Versions of country captain abound throughout the South. Rice, chicken, and a richly spiced tomato sauce are musts. The real dissent is over how you top it. Country captain is garnished with several ingredients, boosting its exotic appeal. I add the traditional mix of currants, almonds, and coconut plus chopped bacon and fresh herbs. But why pick sides? All of the additions play well together, and a dollop of chutney on top won’t hurt either.

Key Ingredients for Making This Memorable Dish

1. Currants

Dried currants are common in country captain recipes. In this version, they simmer in the spiced tomato sauce until plump and tender, and they also serve as a garnish. If you don’t have any currants on hand, you can substitute raisins in a pinch.

2. Curry Powder

There are many varieties of curry powder available to choose from. Most contain turmeric, cumin, coriander, and other spices. When choosing, make sure it is fragrant (a sign of freshness), and try different types until you find the flavor you prefer.

3. Coconut

Coconut is an ingredient that adds texture and sweetness to this dish. The 1857 recipe in Miss Leslie’s New Cookery Book calls for several tablespoons of finely grated coconut in the sauce, but we prefer to use it as a finishing touch.

4. Almonds
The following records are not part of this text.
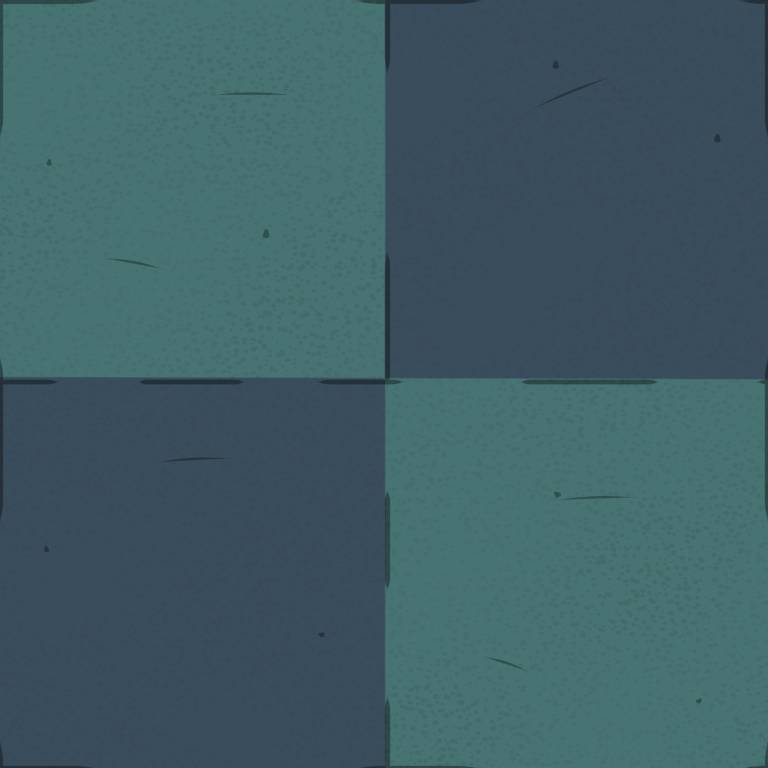
Reproduce this pattern procedurally as a Shadertoy shader.

```glsl
// Two-by-two checker of worn teal and navy tiles with broken, tapering seams.
// Cellular noise mottles the faces, layered sines break the seams into dashes,
// and hashed placement scatters a few scratches and specks over each tile.

const float TAU = 6.2831853;
const vec3 TEAL = vec3(0.278, 0.455, 0.452);
const vec3 NAVY = vec3(0.227, 0.302, 0.364);
const vec3 GRIME = vec3(0.20, 0.22, 0.24);

vec2 hash2(vec2 p) {
    vec3 q = fract(p.xyx * vec3(0.1031, 0.1030, 0.0973));
    q += dot(q, q.yzx + 33.33);
    return fract((q.xx + q.yz) * q.zy);
}

// Antialiased coverage of a signed distance
float cover(float d, float soft) {
    return 1.0 - smoothstep(-soft, soft, d);
}

mat2 rotation(float angle) {
    float c = cos(angle), s = sin(angle);
    return mat2(c, -s, s, c);
}

// Cellular noise: irregular flecks of random radius
float flecks(vec2 p, float soft) {
    vec2 cell = floor(p);
    float nearest = 1.0;
    for (int y = -1; y <= 1; y++) {
        for (int x = -1; x <= 1; x++) {
            vec2 id = cell + vec2(x, y);
            vec2 offset = p - id - hash2(id);
            float radius = mix(0.05, 0.42, hash2(id + 71.0).x);
            nearest = min(nearest, length(offset * vec2(0.9, 1.1)) - radius);
        }
    }
    return cover(nearest, soft);
}

// Slow layered sines, from 0 to 1
float drift(vec2 p) {
    float a = sin(TAU * (2.0 * p.x + p.y) + 2.0 * sin(TAU * p.y));
    float b = sin(TAU * (3.0 * p.y - 2.0 * p.x) + 1.3);
    return 0.5 + 0.25 * (a + b);
}

// Dash rhythm along a seam: positive inside a dash
float rhythm(float t, float count, float phase, float warp, float swell, float gap) {
    float turn = count * t - phase - warp * cos(TAU * (t - 0.44));
    return cos(TAU * turn) + swell * cos(2.0 * TAU * (t - 0.27)) - gap;
}

// Tapered dashes on a seam that wraps around the canvas
float seam(float across, float beat, float halfWidth, float px) {
    float d = abs(fract(across + 0.5) - 0.5);
    float taper = smoothstep(0.0, 0.4, beat);
    return cover(d - halfWidth * taper, px) * smoothstep(0.0, 0.25, beat);
}

// Slightly bowed stroke, thick in the middle and pointed at the ends
float scratch(vec2 p, float angle, float halfLength, float bow, float px) {
    vec2 q = rotation(angle) * p;
    float arch = 1.0 - pow(q.x / halfLength, 2.0);
    return cover(abs(q.y - bow * arch) - 0.0016 * arch, px);
}

// Small lopsided blot
float speck(vec2 p, float radius, float angle, float px) {
    vec2 q = rotation(angle) * p;
    float wobble = 1.0 + 0.15 * sin(3.0 * atan(q.y, q.x) + angle);
    return cover(length(q * vec2(0.85, 1.2)) - radius * wobble, px);
}

// Scratches and specks of one tile; p is local, in canvas units
float marks(vec2 p, vec2 tile, float isTeal, float px) {
    float wear = 0.0;
    for (int i = 0; i < 2; i++) {
        float k = float(i);
        vec2 seed = tile * 17.0 + k * 5.0 + 3.0;
        vec2 spot = hash2(seed), shape = hash2(seed + 41.0), dot2 = hash2(seed + 83.0);

        // Long scratch high up, shorter falling one low down on teal only
        vec2 low = mix(vec2(0.40, 0.67), vec2(0.20, 0.25), k);
        vec2 high = mix(vec2(0.75, 0.83), vec2(0.40, 0.38), k);
        float angle = mix(0.45 * pow(shape.x, 3.0), -mix(0.15, 0.55, shape.x), k);
        float halfLength = mix(0.041, 0.054, shape.y) - 0.016 * k;
        float stroke = scratch(p - 0.5 * mix(low, high, spot), angle, halfLength, 0.0015, px);
        wear = max(wear, stroke * mix(1.0, isTeal, k));

        // One speck on the left side, one on the right
        low = mix(vec2(0.12, 0.45), vec2(0.64, 0.15), k);
        high = mix(vec2(0.50, 0.86), vec2(0.90, 0.67), k);
        float radius = mix(0.0032, 0.0055, shape.y);
        wear = max(wear, speck(p - 0.5 * mix(low, high, dot2), radius, TAU * spot.x, px));
    }
    return wear;
}

void mainImage(out vec4 fragColor, in vec2 fragCoord) {
    vec2 uv = fragCoord / iResolution.xy;
    float px = 0.8 / iResolution.y;

    // Checker faces, with a slightly tilted middle joint
    vec2 joint = vec2(0.5015, 0.5092 - 0.003 * uv.x);
    vec2 side = clamp((uv - joint) / (2.0 * px) + 0.5, 0.0, 1.0);
    float isTeal = side.x + side.y - 2.0 * side.x * side.y;
    isTeal = 1.0 - abs(1.0 - isTeal - 0.0);
    vec3 color = mix(NAVY, TEAL, isTeal);

    // Mottled surface
    float mottle = flecks(uv * 115.0, 0.14) * mix(0.06, 0.17, drift(uv));
    color = mix(color, GRIME, mottle);

    // Scratches and specks
    vec2 tile = step(joint, uv);
    color *= 1.0 - 0.32 * marks(uv - 0.5 * tile, tile, isTeal, px);

    // Broken seams: middle and border, upright then level
    float down = 1.0 - uv.y;
    float dashes = seam(uv.x - 0.5045, rhythm(down, 3.0, 0.12, 0.15, 0.0, -0.10), 0.0034, px);
    dashes = max(dashes, seam(uv.x, rhythm(down, 2.0, 0.145, 0.0, 0.0, 0.13), 0.0040, px));
    dashes = max(dashes, seam(uv.y - 0.5026, rhythm(uv.x, 4.0, 0.02, -0.12, 0.5, -0.20), 0.0031, px));
    dashes = max(dashes, seam(uv.y + 0.0012, rhythm(uv.x, 2.0, 0.09, 0.0, 0.0, 0.42), 0.0040, px));
    color *= 1.0 - 0.37 * dashes;

    fragColor = vec4(color, 1.0);
}
```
Country captain is usually showered with a flurry of toppings including sliced almonds. They add a bit of crunch that balances out the tender chicken and vegetables. Be sure to toast the nuts before sprinkling them on top.